** WORKING DATA follows **
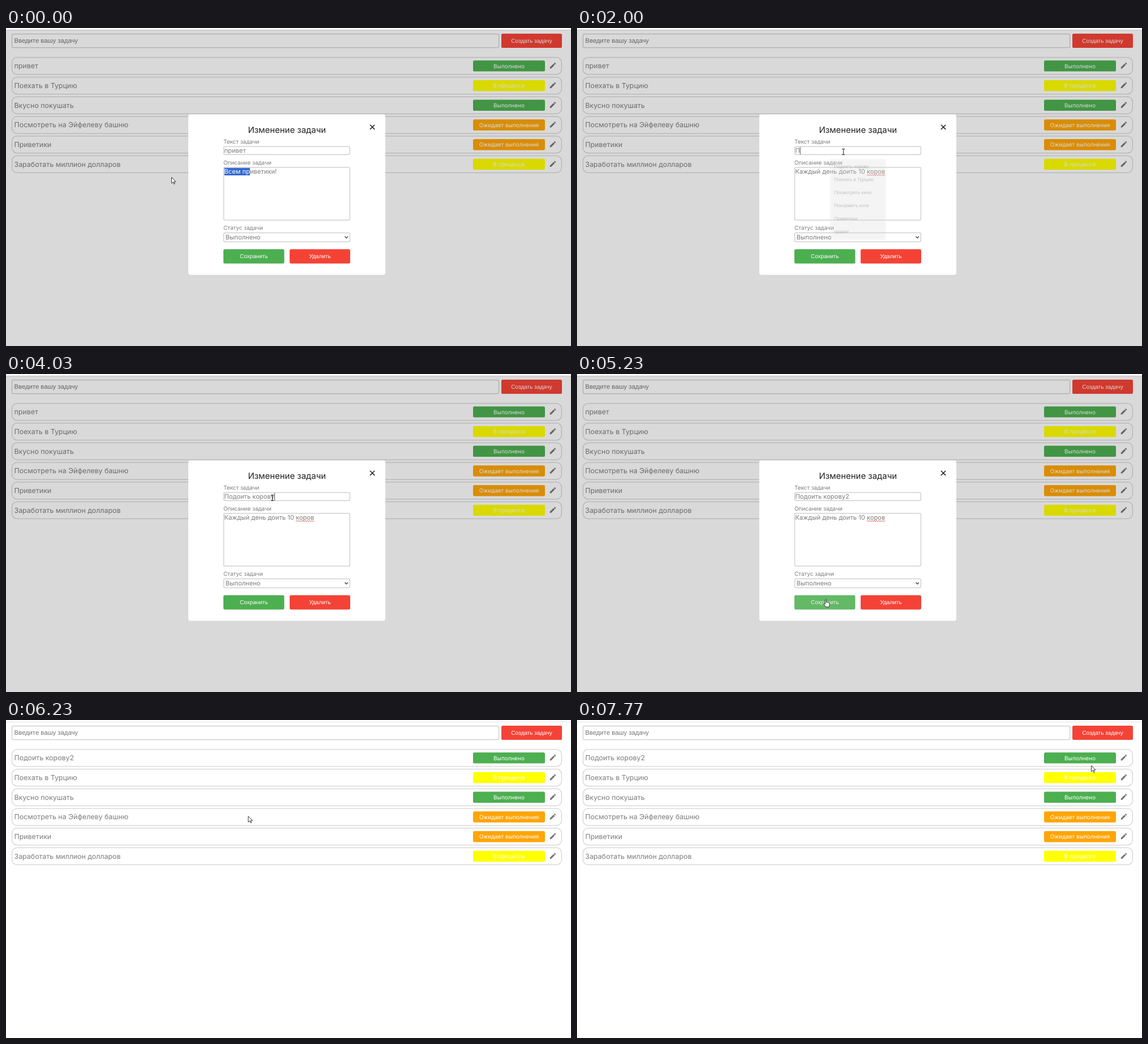
These frames come from a looping animation (998 by 561 pixels, 7800 ms). An HTML page with a canvas:

```html
<!DOCTYPE html>
<html lang="ru">
<head>
<meta charset="utf-8">
<title>Список задач</title>
<style>
  html, body { margin: 0; width: 100%; height: 100%; overflow: hidden; background: #fff; }
  canvas { display: block; }
</style>
</head>
<body>
<canvas id="stage" width="998" height="561"></canvas>
<script>
const ctx = document.getElementById('stage').getContext('2d');
const LOOP = 7800;
const INTER = 'Inter, sans-serif';
const ARIAL = '"Liberation Sans", Arial, sans-serif';
const GRAY = '#7d7d7d', GREEN = '#4caf50', RED = '#f44336', BLUE = '#3367d1';

// Key times in ms
const TYPE_START = 100, TYPE_STEP = 27;
const FIELD_CLICK = 1050, FIELD_SELECT = 1500;
const POPUP_IN = 2000, POPUP_OUT = 3870;
const HOVER = 4980, CLOSE = 5470;
const RELOAD = 6500, LOADED = 6900;

const NOTE = 'Каждый день доить 10 коров';
const OLD_NOTE = 'Всем приветики!';
const TITLE = 'Подоить корову2';
const KEY_TIMES = [2000, 2230, 2400, 2570, 2650, 2730, 2930, 3000, 3100, 3170, 3370, 3470, 3600, 3870, 4500];
const HINTS = ['Подоить корову', 'Поехать в Турцию', 'Посмотреть кино', 'Покормить кота', 'Приветики', 'привет'];

const STATUS = {
  done: ['Выполнено', GREEN],
  active: ['В процессе', '#ffff00'],
  waiting: ['Ожидает выполнения', '#ffa508']
};
const TASKS = [
  ['привет', 'done'],
  ['Поехать в Турцию', 'active'],
  ['Вкусно покушать', 'done'],
  ['Посмотреть на Эйфелеву башню', 'waiting'],
  ['Приветики', 'waiting'],
  ['Заработать миллион долларов', 'active']
];

// Pointer path: time, x, y
const PATH = [
  [0, 292.5, 263.5], [430, 292.5, 263.5], [830, 452, 272], [930, 470.5, 225.5], [1030, 470.5, 218.5],
  [4600, 470.5, 218.5], [5030, 438.5, 398], [5500, 438.5, 398], [6230, 428, 170], [6770, 398.5, 36.5],
  [7070, 262, 29], [7200, 226, 68], [7400, 410, 127], [7770, 908.5, 80.5], [LOOP, 908.5, 80.5]
];

const PENCIL = new Path2D('M3 17.25V21h3.75L17.81 9.94l-3.75-3.75L3 17.25zM20.71 7.04c.39-.39.39-1.02 0-1.41l-2.34-2.34c-.39-.39-1.02-.39-1.41 0l-1.83 1.83 3.75 3.75 1.83-1.83z');
const ARROW = new Path2D('M0 0V10.4L2.5 8.2L4.2 11.9L5.8 11.2L4.2 7.6H7.4Z');
const HAND = new Path2D('M0 1Q0-.3 1-.3T2 1V5Q3.2 4.2 4 5.2Q5.2 4.6 6 5.7Q7.5 5.4 7.5 7V9.5Q7.5 11 6.5 13H.8Q-.2 11-2.6 8Q-3 6.8-1.8 6.7L0 8Z');

const clamp = v => Math.max(0, Math.min(1, v));
const ramp = (t, a, b) => clamp((t - a) / (b - a));

function setFont(size, family) {
  ctx.font = `${size}px ${family}`;
}

function text(str, x, y, size, color, family = INTER, align = 'left') {
  setFont(size, family);
  ctx.fillStyle = color;
  ctx.textAlign = align;
  ctx.fillText(str, x, y);
}

function widthOf(str, size) {
  setFont(size, INTER);
  return ctx.measureText(str).width;
}

function box(x, y, w, h, r, fill, stroke) {
  ctx.beginPath();
  ctx.roundRect(x, y, w, h, r);
  if (fill) {
    ctx.fillStyle = fill;
    ctx.fill();
  }
  if (stroke) {
    ctx.strokeStyle = stroke;
    ctx.lineWidth = 1.25;
    ctx.stroke();
  }
}

function line(points, color, width) {
  ctx.beginPath();
  points.forEach(([x, y]) => ctx.lineTo(x, y));
  ctx.strokeStyle = color;
  ctx.lineWidth = width;
  ctx.stroke();
}

function button(label, x, y, w, h, color) {
  box(x, y, w, h, 2.6, color);
  text(label, x + w / 2, y + h / 2 + 3.5, 10, '#fff', ARIAL, 'center');
}

function drawTask(label, status, i) {
  const y = 51.9 + 34.7 * i, mid = y + 15;
  const [name, color] = STATUS[status];
  box(10.6, y, 970.8, 30, 9, '#fff', '#d3d3d3');
  text(label, 14.5, mid + 4.4, 12.4, GRAY);
  box(825, mid - 9.7, 127, 19.4, 2.6, color);
  text(name, 888.5, mid + 3.7, 9.95, '#fff', INTER, 'center');
  ctx.save();
  ctx.translate(959, mid - 7.6);
  ctx.scale(0.58, 0.58);
  ctx.fillStyle = '#757575';
  ctx.fill(PENCIL);
  ctx.restore();
}

function drawPage(t) {
  ctx.fillStyle = '#fff';
  ctx.fillRect(0, 0, 998, 561);
  ctx.fillStyle = '#e4e4e4';
  ctx.fillRect(0, 3, 998, 1);
  box(10.6, 10.6, 860, 23.9, 2.6, '#fff', '#cbcbcb');
  text('Введите вашу задачу', 14.5, 26.3, 11.3, '#757575', ARIAL);
  button('Создать задачу', 875, 10, 107, 25, RED);
  if (t >= RELOAD && t < LOADED) return;
  TASKS.forEach(([label, status], i) => drawTask(i === 0 && t >= CLOSE ? TITLE : label, status, i));
}

function drawButtons(t) {
  const fade = t < CLOSE ? 1 : 0.96 * (1 - ramp(t, CLOSE, CLOSE + 300));
  const hover = 0.13 * ramp(t, HOVER, HOVER + 250) + 0.05 * ramp(t, 5240, CLOSE);
  ctx.globalAlpha = fade * (1 - hover);
  button('Сохранить', 384, 390.2, 107.5, 25.2, GREEN);
  ctx.globalAlpha = fade;
  button('Удалить', 501, 390.2, 107, 25.2, RED);
  ctx.globalAlpha = 1;
}

function caret(x, y) {
  ctx.fillStyle = '#444';
  ctx.fillRect(x, y, 0.9, 13);
}

function selectedText(str, count, x, baseline) {
  const w = widthOf(str.slice(0, count), 11.2);
  const top = baseline - 10.6;
  text(str, x, baseline, 11.2, GRAY);
  ctx.save();
  ctx.beginPath();
  ctx.rect(x, top, w, 13.4);
  ctx.clip();
  ctx.fillStyle = BLUE;
  ctx.fillRect(x, top, w, 13.4);
  text(str, x, baseline, 11.2, '#fff');
  ctx.restore();
}

function drawTitleField(t) {
  if (t >= FIELD_SELECT && t < POPUP_IN) {
    selectedText('привет', 6, 385.5, 220.3);
    return;
  }
  const typed = KEY_TIMES.filter(k => t >= k).length;
  const value = typed ? TITLE.slice(0, typed) : 'привет';
  text(value, 385.5, 220.3, 11.2, GRAY);
  const blink = t >= 4230 && t < 4500;
  if (t >= FIELD_CLICK && t < 5000 && !blink) caret(385.5 + widthOf(value, 11.2), 210);
}

function drawNote(t) {
  if (t < TYPE_START) {
    selectedText(OLD_NOTE, t < 30 ? 7 : OLD_NOTE.length, 385.5, 257.2);
    return;
  }
  const value = NOTE.slice(0, 1 + Math.floor((t - TYPE_START) / TYPE_STEP));
  const end = 385.5 + widthOf(value, 11.2);
  text(value, 385.5, 257.2, 11.2, GRAY);
  if (t < FIELD_CLICK) caret(end, 246.8);
  if (t < 820) return;
  const wave = [];
  for (let x = end - widthOf('коров', 11.2), i = 0; x <= end; x += 1.9, i++) {
    wave.push([x, i % 2 ? 258.4 : 260.4]);
  }
  line(wave, '#e5423a', 0.9);
}

function drawModal(t) {
  ctx.fillStyle = 'rgba(0,0,0,.15)';
  ctx.fillRect(0, 3, 998, 558);
  box(322, 152.3, 348, 283.2, 4, '#fff');
  text('Изменение задачи', 496.3, 185, 14.95, '#212121', INTER, 'center');
  line([[643, 170.7], [651.2, 178.9]], '#222', 1.5);
  line([[651.2, 170.7], [643, 178.9]], '#222', 1.5);

  text('Текст задачи', 384, 203.9, 9.95, GRAY);
  box(384.6, 209.1, 222.8, 14.3, 2.6, '#fff', '#c9c9c9');
  drawTitleField(t);

  text('Описание задачи', 384, 240.8, 9.95, GRAY);
  box(384.6, 245.8, 222.8, 93, 2, '#fff', '#c9c9c9');
  drawNote(t);

  text('Статус задачи', 384, 356.2, 9.95, GRAY);
  box(384.6, 361.3, 222.8, 15.7, 2.6, '#fff', '#c9c9c9');
  text('Выполнено', 387.8, 373.4, 11.2, GRAY);
  line([[598.4, 367.7], [601.2, 370.5], [604, 367.7]], '#444', 1.3);
}

function drawPopup(t) {
  const count = t < 2230 ? 6 : t < 2400 ? 4 : 1;
  ctx.save();
  ctx.globalAlpha = ramp(t, POPUP_IN - 30, POPUP_IN + 100) * (1 - ramp(t, POPUP_OUT, 4030));
  ctx.shadowColor = 'rgba(0,0,0,.25)';
  ctx.shadowBlur = 3;
  ctx.shadowOffsetY = 1;
  box(447, 230, 98.3, 5 + 23 * count + 0.2 - 1, 1.5, '#fff');
  ctx.shadowColor = 'transparent';
  ctx.beginPath();
  ctx.moveTo(454, 230.5);
  ctx.lineTo(460, 225.5);
  ctx.lineTo(466, 230.5);
  ctx.fill();
  HINTS.slice(0, count).forEach((hint, i) => text(hint, 454.3, 247 + 23 * i, 8.35, '#222', ARIAL));
  ctx.restore();
}

function pointerAt(t) {
  const i = PATH.findIndex(p => p[0] > t);
  const [t0, x0, y0] = PATH[i - 1], [t1, x1, y1] = PATH[i];
  const k = (t - t0) / (t1 - t0);
  return [x0 + (x1 - x0) * k, y0 + (y1 - y0) * k];
}

function drawPointer(t) {
  const [x, y] = pointerAt(t);
  const inColumn = t < CLOSE && x > 384 && x < 608;
  const overText = inColumn && (y > 209 && y < 224 || y > 246 && y < 339);
  const overButton = inColumn && y > 390 && y < 415;
  ctx.save();
  ctx.translate(x, y);
  if (overText) {
    line([[0, -5], [0, 5]], '#222', 1);
    line([[-2.5, -5], [2.5, -5]], '#222', 1);
    line([[-2.5, 5], [2.5, 5]], '#222', 1);
  } else {
    const shape = overButton ? HAND : ARROW;
    ctx.fillStyle = '#fff';
    ctx.fill(shape);
    ctx.strokeStyle = '#222';
    ctx.lineWidth = 0.9;
    ctx.stroke(shape);
  }
  ctx.restore();
}

function draw(t) {
  ctx.textRendering = 'geometricPrecision';
  drawPage(t);
  if (t < CLOSE) drawModal(t);
  if (t < CLOSE + 300) drawButtons(t);
  if (t >= POPUP_IN && t < 4030) drawPopup(t);
  drawPointer(t);
}

const start = performance.now();
function tick() {
  draw((performance.now() - start) % LOOP);
  requestAnimationFrame(tick);
}
tick();
</script>
</body>
</html>
```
** End of WORKING DATA **
[TASK INSTRUCTIONS]
Which lines in the data above contain "CLOSE"? Show each one.

[WRITTEN RESPONSE]
const HOVER = 4980, CLOSE = 5470;
  TASKS.forEach(([label, status], i) => drawTask(i === 0 && t >= CLOSE ? TITLE : label, status, i));
  const fade = t < CLOSE ? 1 : 0.96 * (1 - ramp(t, CLOSE, CLOSE + 300));
  const hover = 0.13 * ramp(t, HOVER, HOVER + 250) + 0.05 * ramp(t, 5240, CLOSE);
  const inColumn = t < CLOSE && x > 384 && x < 608;
  if (t < CLOSE) drawModal(t);
  if (t < CLOSE + 300) drawButtons(t);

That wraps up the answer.